Directions: Where does the string "fillStyle" appear in the records? Copy every line that contains it.

Available data:
______________________________
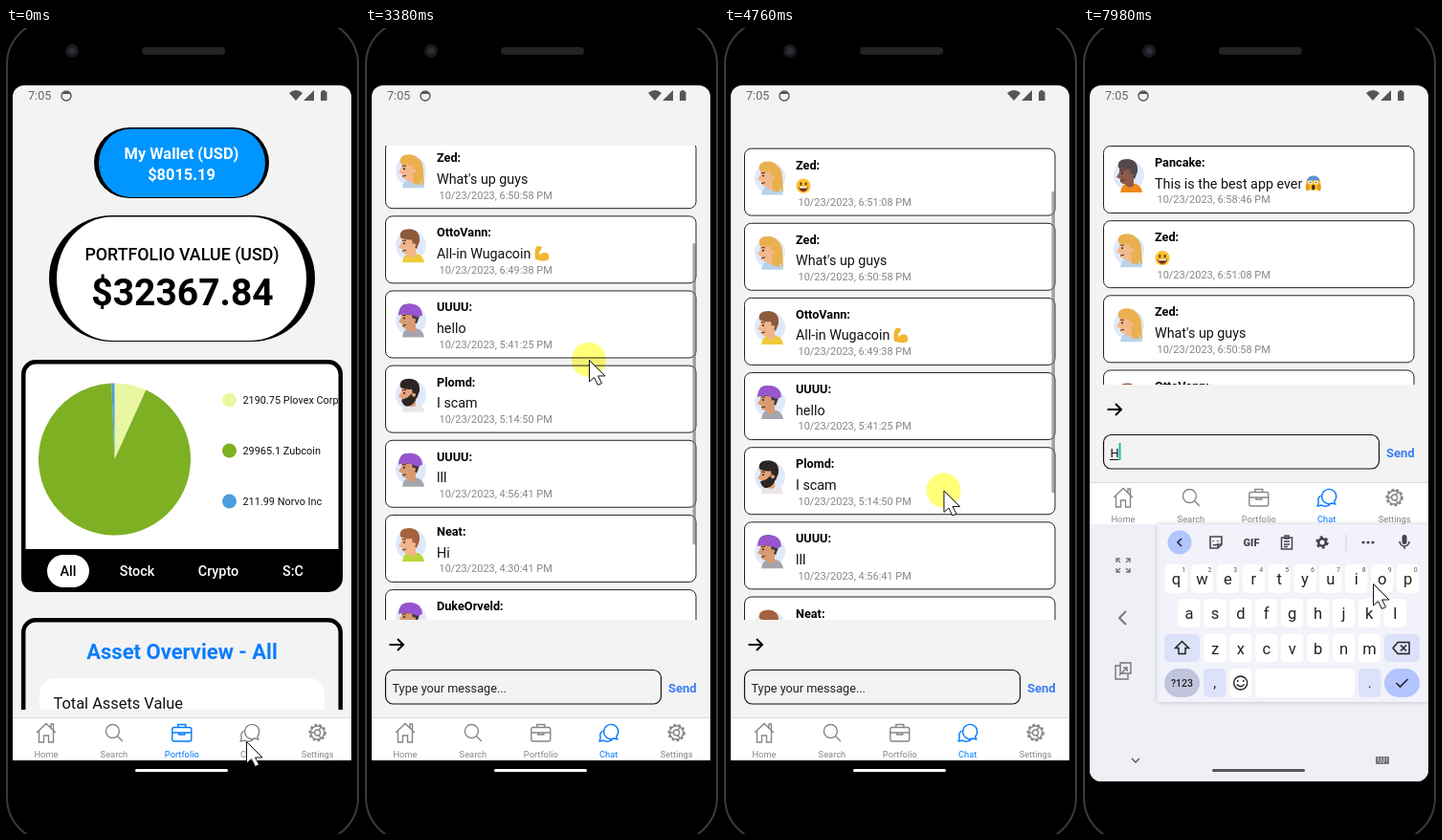
An HTML page with a canvas for the animation above (8000 ms loop, 369 by 843 pixels).

```html
<!DOCTYPE html>
<html lang="en">
<head>
<meta charset="utf-8">
<title>Wallet app</title>
<style>
html, body { margin: 0; width: 100%; height: 100%; overflow: hidden; background: #000; }
canvas { display: block; }
</style>
</head>
<body>
<canvas id="stage" width="369" height="843"></canvas>
<script>
const c = document.getElementById('stage').getContext('2d');
const LOOP = 8000, BG = '#f3f3f3', BLUE = '#007aff', GREY = '#86868a', INK = '#111';
const TAU = Math.PI * 2;

// --- drawing helpers -------------------------------------------------------
function box(x, y, w, h, r, fill, stroke, lw = 1) {
  c.beginPath();
  c.roundRect(x, y, w, h, r);
  paint(fill, stroke, lw);
}
function dot(x, y, r, fill, stroke, lw = 1, ry = r) {
  c.beginPath();
  c.ellipse(x, y, r, ry, 0, 0, TAU);
  paint(fill, stroke, lw);
}
function paint(fill, stroke, lw) {
  if (fill) { c.fillStyle = fill; c.fill(); }
  if (stroke) { c.strokeStyle = stroke; c.lineWidth = lw; c.stroke(); }
}
// y is the middle of the capital letters
function text(s, x, y, size, color = INK, weight = 400, align = 'left') {
  c.font = `${weight} ${size}px Roboto, sans-serif`;
  c.textAlign = align;
  c.fillStyle = color;
  c.fillText(s, x, y + size * 0.356);
}
function shape(d, x, y, fill, stroke, lw = 1.4) {
  const p = new Path2D(d);
  at(x, y, () => {
    if (fill) { c.fillStyle = fill; c.fill(p); }
    if (stroke) { c.strokeStyle = stroke; c.lineWidth = lw; c.stroke(p); }
  });
}
function at(x, y, draw) {
  c.save();
  c.translate(x, y);
  draw();
  c.restore();
}
function clipped(x, y, w, h, r, draw) {
  c.save();
  c.beginPath();
  c.roundRect(x, y, w, h, r);
  c.clip();
  draw();
  c.restore();
}

// --- timing ----------------------------------------------------------------
// keys: [time, value, value...] joined by straight segments
function track(keys, t) {
  const i = keys.findIndex(k => k[0] > t);
  if (i < 0) return keys.at(-1).slice(1);
  if (i === 0) return keys[0].slice(1);
  const a = keys[i - 1], b = keys[i], f = (t - a[0]) / (b[0] - a[0]);
  return a.slice(1).map((v, n) => v + (b[n + 1] - v) * f);
}
const pointer = [
  [30, 251, 746], [90, 249, 740], [1160, 249, 740], [1480, 212, 540], [1650, 212, 540],
  [1710, 210, 551], [2690, 210, 551], [2860, 214, 518], [3090, 214, 518], [3380, 234, 347],
  [3880, 240, 318], [4060, 240, 312], [4230, 240, 312], [4430, 239, 327], [5020, 222, 606],
  [5170, 219, 635], [5810, 213, 699], [6000, 213, 699], [6080, 213, 689], [7030, 213, 689],
  [7350, 243, 606], [7600, 243, 606], [7810, 289, 587], [7860, 289, 587], [7980, 303, 581]];
const scrolling = [[2690, 0], [2860, 22], [3090, 22], [3380, 161], [3880, 222], [4060, 230],
  [4230, 230], [4430, 223.5], [4930, 0]];
const stretching = [[4930, 1], [5170, 1.0175], [5350, 1.02], [5600, 1]];
const barFade = [[2250, 0], [2450, 1], [5500, 1], [5800, 0]];
const presses = [[400, 530], [2110, 5400], [6120, 6270], [7400, 7560]];
const CHAT_AT = 730, FOCUS_AT = 6280, KEYS_AT = 6560, LIFT_AT = 6700, TYPED_AT = 7500;

// --- phone -----------------------------------------------------------------
function phone() {
  c.fillStyle = '#000';
  c.fillRect(0, 0, 369, 843);
  box(1, -8, 367, 859, 46, null, '#3b3b3e', 2);
  dot(69, 24, 7, '#1b1b1d');
  dot(69, 24, 3.5, '#2b3038');
  box(142, 20, 87, 8, 4, '#232325');
}
function statusBar() {
  text('7:05', 23, 71, 12.6, '#666');
  dot(63, 71, 5, null, '#555', 1.4);
  shape('M-4-2H4V-4H-4Z', 63, 71, '#555');
  shape('M296 68Q303 62 310 68L303 76ZM311 76H322V65ZM329 66.500H330.500V65H333.500V66.500H335.500V76H329Z', 0, 0, '#555');
}

const tabs = [
  ['Home', 'M-10 0L0-9.500L10 0M-7.500-2V10H-2.500V3H2.500V10H7.500V-2M5-5V-9H7.500V-2.500'],
  ['Search', 'M5.500-1.500A7-7 0 1 1-8.500-1.500A7 7 0 1 1 5.500-1.500M3.500 3.500L9 9'],
  ['Portfolio', 'M-8-5.500H8Q10-5.500 10-3.500V7Q10 9 8 9H-8Q-10 9-10 7V-3.500Q-10-5.500-8-5.500ZM-4-5.500V-8.500H4V-5.500M-10 0H10M-3 0V2H3V0'],
  ['Chat', 'M-5-1A7.500 7.500 0 1 1 8 4L9 7L5.500 6A7.500 7.500 0 0 1-5-1M-6-2A6 6 0 0 0-8.500 5L-9.500 9L-5.500 8A7 7 0 0 0 4 6.500'],
  ['Settings', 'M3 0A3 3 0 1 1-3 0A3 3 0 1 1 3 0M7 0A7 7 0 1 1-7 0A7 7 0 1 1 7 0M-3 0H-7M1.500-2.600L3.500-6M1.500 2.600L3.500 6']];
function tabBar(active) {
  c.fillStyle = '#fff';
  c.fillRect(7, 721, 354, 45);
  c.fillStyle = '#d9d9dc';
  c.fillRect(7, 721, 354, 1);
  tabs.forEach(([label, d], i) => {
    const x = 42 + i * 70.9, color = i === active ? BLUE : GREY;
    shape(d, x, 737, null, color);
    if (i === 4) {
      c.setLineDash([2.8, 2.22]);
      dot(x, 737, 8.2, null, color, 2);
      c.setLineDash([]);
    }
    text(label, x, 760, 9.3, color, 400, 'center');
  });
}

// --- portfolio -------------------------------------------------------------
function portfolio() {
  box(92, 104, 183, 74, 37, '#000');
  box(97, 105.5, 174, 71.5, { x: 33, y: 35.7 }, '#0095ff');
  text('My Wallet (USD)', 183.5, 131, 16.4, '#fff', 700, 'center');
  text('$8015.19', 183.5, 153, 16.4, '#fff', 700, 'center');

  box(45, 196, 278, 132, 66, '#000');
  box(53, 197.5, 261, 129.5, { x: 58, y: 64.7 }, '#fff');
  text('PORTFOLIO VALUE (USD)', 184, 237, 17.8, '#000', 500, 'center');
  text('$32367.84', 184.5, 276, 39, '#000', 700, 'center');

  box(16, 347, 336, 243, 15, '#000');
  box(20.5, 351.5, 327, 193.5, [11, 11, 0, 0], '#fff');
  const assets = [[2190.75, 'Plovex Corp', '#e9f7a3'], [29965.1, 'Zubcoin', '#7eb024'], [211.99, 'Norvo Inc', '#4a9edb']];
  const total = assets.reduce((sum, a) => sum + a[0], 0);
  let angle = -TAU / 4;
  clipped(20, 351, 327.5, 194, 0, () => assets.forEach(([value, name, color], i) => {
    const end = angle + TAU * value / total, y = 389 + 53 * i;
    c.beginPath();
    c.moveTo(113.5, 451);
    c.arc(113.5, 451, 79.5, angle, end);
    paint(color);
    angle = end;
    dot(233.5, y, 7.5, color);
    text(`${value} ${name}`, 247.5, y, 10.9);
  }));
  box(43, 551, 44, 34, 17, '#fff');
  [['All', 65], ['Stock', 137], ['Crypto', 222], ['S:C', 300]].forEach(([label, x], i) =>
    text(label, x, 568, 14.4, i ? '#fff' : '#000', 500, 'center'));

  clipped(7, 600, 354, 113, 0, () => {
    box(18.2, 619.2, 331.5, 150, 13, null, '#000', 4.5);
    text('Asset Overview - All', 184, 652, 22, '#0a7cff', 700, 'center');
    box(35, 680, 298, 90, 16, '#fff');
    text('Total Assets Value', 49.5, 706, 16.4);
  });
}

// --- chat ------------------------------------------------------------------
const looks = {
  dark: { skin: '#8a5a4a', hair: '#55484c', shirt: '#f08a1c' },
  blond: { skin: '#f3b98c', hair: '#eab04e', shirt: '#b9d2ea', long: true },
  brown: { skin: '#f0b58a', hair: '#8d5a3c', shirt: '#f0c93a' },
  hat: { skin: '#d99a72', hair: '#43363a', shirt: '#a5a5ad', hat: true },
  beard: { skin: '#e2a47c', hair: '#2c2523', shirt: '#e9e6ea', beard: true },
  green: { skin: '#f0b58a', hair: '#a5623f', shirt: '#b9d63a' }
};
const rows = [
  ['Pancake', 'This is the best app ever ', '6:58:46', 'dark', 'scream'],
  ['Zed', '', '6:51:08', 'blond', 'grin'],
  ['Zed', 'What\'s up guys', '6:50:58', 'blond'],
  ['OttoVann', 'All-in Wugacoin ', '6:49:38', 'brown', 'arm'],
  ['UUUU', 'hello', '5:41:25', 'hat'],
  ['Plomd', 'I scam', '5:14:50', 'beard'],
  ['UUUU', 'lll', '4:56:41', 'hat'],
  ['Neat', 'Hi', '4:30:41', 'green'],
  ['DukeOrveld', '11', '4:28:24', 'hat'],
  ['DukeOrveld', '1', '4:27:50', 'hat']];
const PITCH = 78.15, TOP = 123;

function avatar(look, t) {
  const { skin, hair, shirt, long, hat, beard } = looks[look];
  dot(1, 0, 16, '#dfe9fa');
  if (long) shape('M-3-13Q13-18 14 0L15 15Q7 19 1 13Z', 0, 0, hair);
  shape('M-8 18Q-7 9 1 8L8 9Q14 11 15 18Z', 0, 0, shirt);
  shape('M-2 4H6V11Q2 14-2 11Z', 0, 0, skin);
  shape('M-9-8Q-2-15 6-9Q10 0 4 7Q-3 12-8 7L-8 4L-12 2L-9-3Z', 0, 0, skin);
  if (beard) shape('M-9 5L-3 3L4-3L7 2Q5 11-3 12Q-8 11-9 5Z', 0, 0, hair);
  shape('M-10-8Q-12-17 0-17Q11-16 10-4L7 4L3 0L2-6Q-4-5-10-8Z', 0, 0, hair);
  if (long) shape('M2-8Q12-8 11 15L4 14Z', 0, 0, hair);
  if (hat) shape('M-12-5Q-12-17 0-17Q12-17 13-5L8-3Q-2-9-12-5Z', 0, 0, t < 2690 ? '#7d97c9' : '#9855cf');
  dot(4, 0, 2, skin);
  dot(-6, -2, 1, '#222');
  shape('M-8 6L-4 5M-8-5L-4-5', 0, 0, null, '#4a2a22', 1);
}

function emoji(kind, x, y) {
  if (kind === 'arm') {
    shape('M-7-4L-5-8L0-7L-1-3L-3-2L-2 2Q1-3 6 0Q9 4 6 7Q0 9-7 6Q-8 2-7-4Z', x, y, '#f2b632');
    return;
  }
  dot(x, y, 7.6, '#fbc12d');
  if (kind === 'grin') {
    dot(x - 2.7, y - 2, 1.1, '#5a3a10', null, 1, 1.8);
    dot(x + 2.7, y - 2, 1.1, '#5a3a10', null, 1, 1.8);
    shape('M-5 1H5Q4 6 0 6Q-4 6-5 1Z', x, y, '#7a2b1a');
    shape('M-4 1H4V2.500H-4Z', x, y, '#fff');
  } else {
    shape('M-7-3Q-5-8 0-8Q5-8 7-3Z', x, y, '#5b8fd6');
    dot(x - 3, y - 1, 2, '#fff');
    dot(x + 3, y - 1, 2, '#fff');
    dot(x - 3, y - 1, 0.8, '#222');
    dot(x + 3, y - 1, 0.8, '#222');
    dot(x, y + 4, 1.8, '#4a2a1a', null, 1, 2.8);
    dot(x - 6, y + 4, 2, '#e89a1c', null, 1, 4);
    dot(x + 6, y + 4, 2, '#e89a1c', null, 1, 4);
  }
}

function loaded(i, t) {
  if (i === 0) return t > 2200 && (t < 4600 || t > 5450);
  if (i < 3) return t >= 2690;
  return i > 3 || t > 2350;
}

function messages(t) {
  const [scroll] = track(scrolling, t), [stretch] = track(stretching, t);
  c.translate(0, TOP);
  c.scale(1, stretch);
  rows.forEach(([name, message, time, look, face], i) => at(0, i * PITCH - scroll, () => {
    box(21.5, 0.5, 324.5, 70, 7, '#fff', '#222');
    text(name + ':', 75, 17.5, 12.7, '#000', 700);
    text(message, 75, 39.5, 14.3);
    if (face) emoji(face, 83 + c.measureText(message).width, 39.5);
    text(`10/23/2023, ${time} PM`, 77.5, 56.5, 10.95, '#868686');
    if (loaded(i, t)) at(47, 31, () => avatar(look, t));
  }));
  c.globalAlpha = track(barFade, t)[0];
  box(342.5, scroll * 0.635, 3.5, 315, 0, 'rgba(110,110,110,.6)');
  c.globalAlpha = 1;
}

function chat(t) {
  const lift = t >= LIFT_AT ? 246 : 0, typed = t >= TYPED_AT;
  clipped(7, TOP, 354, 496 - lift, 0, () => messages(t));
  at(0, -lift, () => {
    shape('M-7.500 0H7M1-6L7 0L1 6', 33, 645, null, '#000', 2);
    box(21.5, 671.5, 288, 35.5, 8, BG, '#111', 1.2);
    if (typed) {
      text('H', 28.5, 690, 12.7);
      c.fillRect(28, 697, 9.5, 1);
    } else text('Type your message...', 28.5, 690, 12.7, '#222');
    const blink = typed ? t - TYPED_AT : t - FOCUS_AT;
    if (blink >= 0 && blink % 1000 < 500) {
      c.fillStyle = '#13bfae';
      c.fillRect(typed ? 37.5 : 28.5, 680, 2, 18);
    }
    text('Send', 317, 690, 13, '#3a7df2', 700);
    tabBar(3);
  });
}

// --- keyboard --------------------------------------------------------------
const KEY = 26.9, LILAC = '#dce2f9', PERI = '#b3c5fd', SLATE = '#44464f';
function keyRow(letters, x, y, upper) {
  [...letters].forEach((ch, i) => {
    const kx = x + i * KEY;
    box(kx - 11.7, y - 15, 23.4, 30, 5, '#fff');
    text(upper ? ch.toUpperCase() : ch, kx, y + 0.5, 16.5, '#222', 400, 'center');
    if (letters.length === 10) text((i + 1) % 10, kx + 8, y - 9, 7, '#555', 400, 'center');
  });
}
function keyboard(t) {
  c.fillStyle = '#efeff6';
  c.fillRect(7, 519, 354, 270);
  c.shadowColor = 'rgba(0,0,0,.25)';
  c.shadowBlur = 4;
  box(77.5, 519, 290, 186, 0, '#f2f2fa');
  c.shadowColor = 'transparent';

  shape('M-7-3V-7H-3M3-7H7V-3M7 3V7H3M-3 7H-7V3M-7-7L-3-3M7-7L3-3M7 7L3 3M-7 7L-3 3', 42, 562, null, '#777');
  shape('M3-7L-4 0L3 7', 42, 617, null, '#777', 2);
  shape('M-3-5H-8V9H5V4M-3-8H8V3H-3ZM-4 5L4-3M0-3H4V1', 42, 672, null, '#777');

  dot(101, 538, 12.5, PERI);
  shape('M2-4L-2 0L2 4', 101, 538, null, '#223', 1.6);
  shape('M-6-6H6V2L2 6H-6ZM6 2H2V6M-3-2V-1M2-2V-1M-3 2Q-1 4 1 2', 139, 538, null, SLATE, 1.6);
  text('GIF', 176, 538, 11, SLATE, 900, 'center');
  shape('M-5.500-5H5.500V7H-5.500ZM-2-7H2V-4H-2ZM-3-1H3M-3 2H3M-3 4.500H1', 213, 538, null, SLATE, 1.5);
  c.setLineDash([2.6, 2.63]);
  dot(250, 538, 5, null, SLATE, 3.4);
  c.setLineDash([]);
  dot(250, 538, 3.8, null, SLATE, 2.6);
  c.fillStyle = '#ccccd4';
  c.fillRect(274.5, 530, 1, 17);
  [293, 298, 303].forEach(x => dot(x, 538, 1.6, SLATE));
  box(333.5, 530, 5, 10, 2.5, SLATE);
  shape('M-5-1A5 5 0 0 0 5-1M0 4V7', 336, 538, null, SLATE, 1.6);

  const upper = t < TYPED_AT;
  keyRow('qwertyuiop', 97.5, 576, upper);
  keyRow('asdfghjkl', 111, 612, upper);
  keyRow('zxcvbnm', 138, 648.5, upper);
  box(85, 634, 37, 29, 5, LILAC);
  shape('M0-7L7 0H3.500V6H-3.500V0H-7Z', 103.5, 648.5, upper ? '#222' : null, '#222', 1.5);
  box(315, 634, 37, 29, 5, LILAC);
  shape('M-4-6H8V6H-4L-9 0ZM-1-3L5 3M5-3L-1 3', 333, 648.5, null, '#222', 1.5);

  box(85, 670, 37, 30, 15, '#c0c5dd');
  text('?123', 103.5, 685.5, 10.5, '#222', 500, 'center');
  box(126, 670, 23.4, 30, 5, LILAC);
  text(',', 137.7, 685, 15, '#222', 400, 'center');
  box(153, 670, 23.4, 30, 5, '#fff');
  dot(164.7, 685, 7, null, '#222', 1.4);
  shape('M-3-3V-1M3-3V-1M-4 1.500Q0 6 4 1.500', 164.7, 685, null, '#222');
  box(180, 670, 104, 30, 5, '#fff');
  box(288, 670, 23.4, 30, 5, LILAC);
  text('.', 299.7, 685, 15, '#222', 400, 'center');
  box(315, 670, 37, 30, 15, PERI);
  shape('M-6 0L-2 4L6-4', 333.5, 685, null, '#223', 1.6);

  shape('M-4-2L0 2L4-2', 55, 766, null, '#555', 1.4);
  box(306, 762, 14, 8, 1, '#777');
  c.setLineDash([1.5, 1.5]);
  shape('M-5-1.500H5M-5 0.500H5M-3 2.500H3', 313, 765.5, null, '#efeff6', 1);
  c.setLineDash([]);
}

// --- pointer ---------------------------------------------------------------
function cursor(t) {
  const [x, y] = track(pointer, t);
  if (presses.some(([from, to]) => t >= from && t < to)) {
    c.globalCompositeOperation = 'multiply';
    dot(x, y, 18, '#ffff78');
    c.globalCompositeOperation = 'source-over';
  }
  shape('M.5 .5V23L5.500 18.500L9.500 26.500L13.500 24.500L9.500 17H17Z', x, y, '#fff', '#111', 1);
}

function frame(now) {
  const t = now % LOOP, open = t >= KEYS_AT;
  phone();
  clipped(7, 60, 354, open ? 728 : 706, open ? 12 : [12, 12, 0, 0], () => {
    c.fillStyle = BG;
    c.fillRect(7, 60, 354, 728);
    statusBar();
    if (t < CHAT_AT) {
      portfolio();
      tabBar(2);
    } else chat(t);
    if (open) {
      const rest = 1 - Math.min(1, (t - KEYS_AT) / 320);
      at(0, 269 * rest ** 3, () => keyboard(t));
    }
  });
  box(135, 775, 97, 3, 1.5, open ? '#55565c' : '#fff');
  cursor(t);
  requestAnimationFrame(frame);
}
requestAnimationFrame(frame);
</script>
</body>
</html>
```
______________________________
Problem solution:
  if (fill) { c.fillStyle = fill; c.fill(); }
  c.fillStyle = color;
    if (fill) { c.fillStyle = fill; c.fill(p); }
  c.fillStyle = '#000';
  c.fillStyle = '#fff';
  c.fillStyle = '#d9d9dc';
      c.fillStyle = '#13bfae';
  c.fillStyle = '#efeff6';
  c.fillStyle = '#ccccd4';
    c.fillStyle = BG;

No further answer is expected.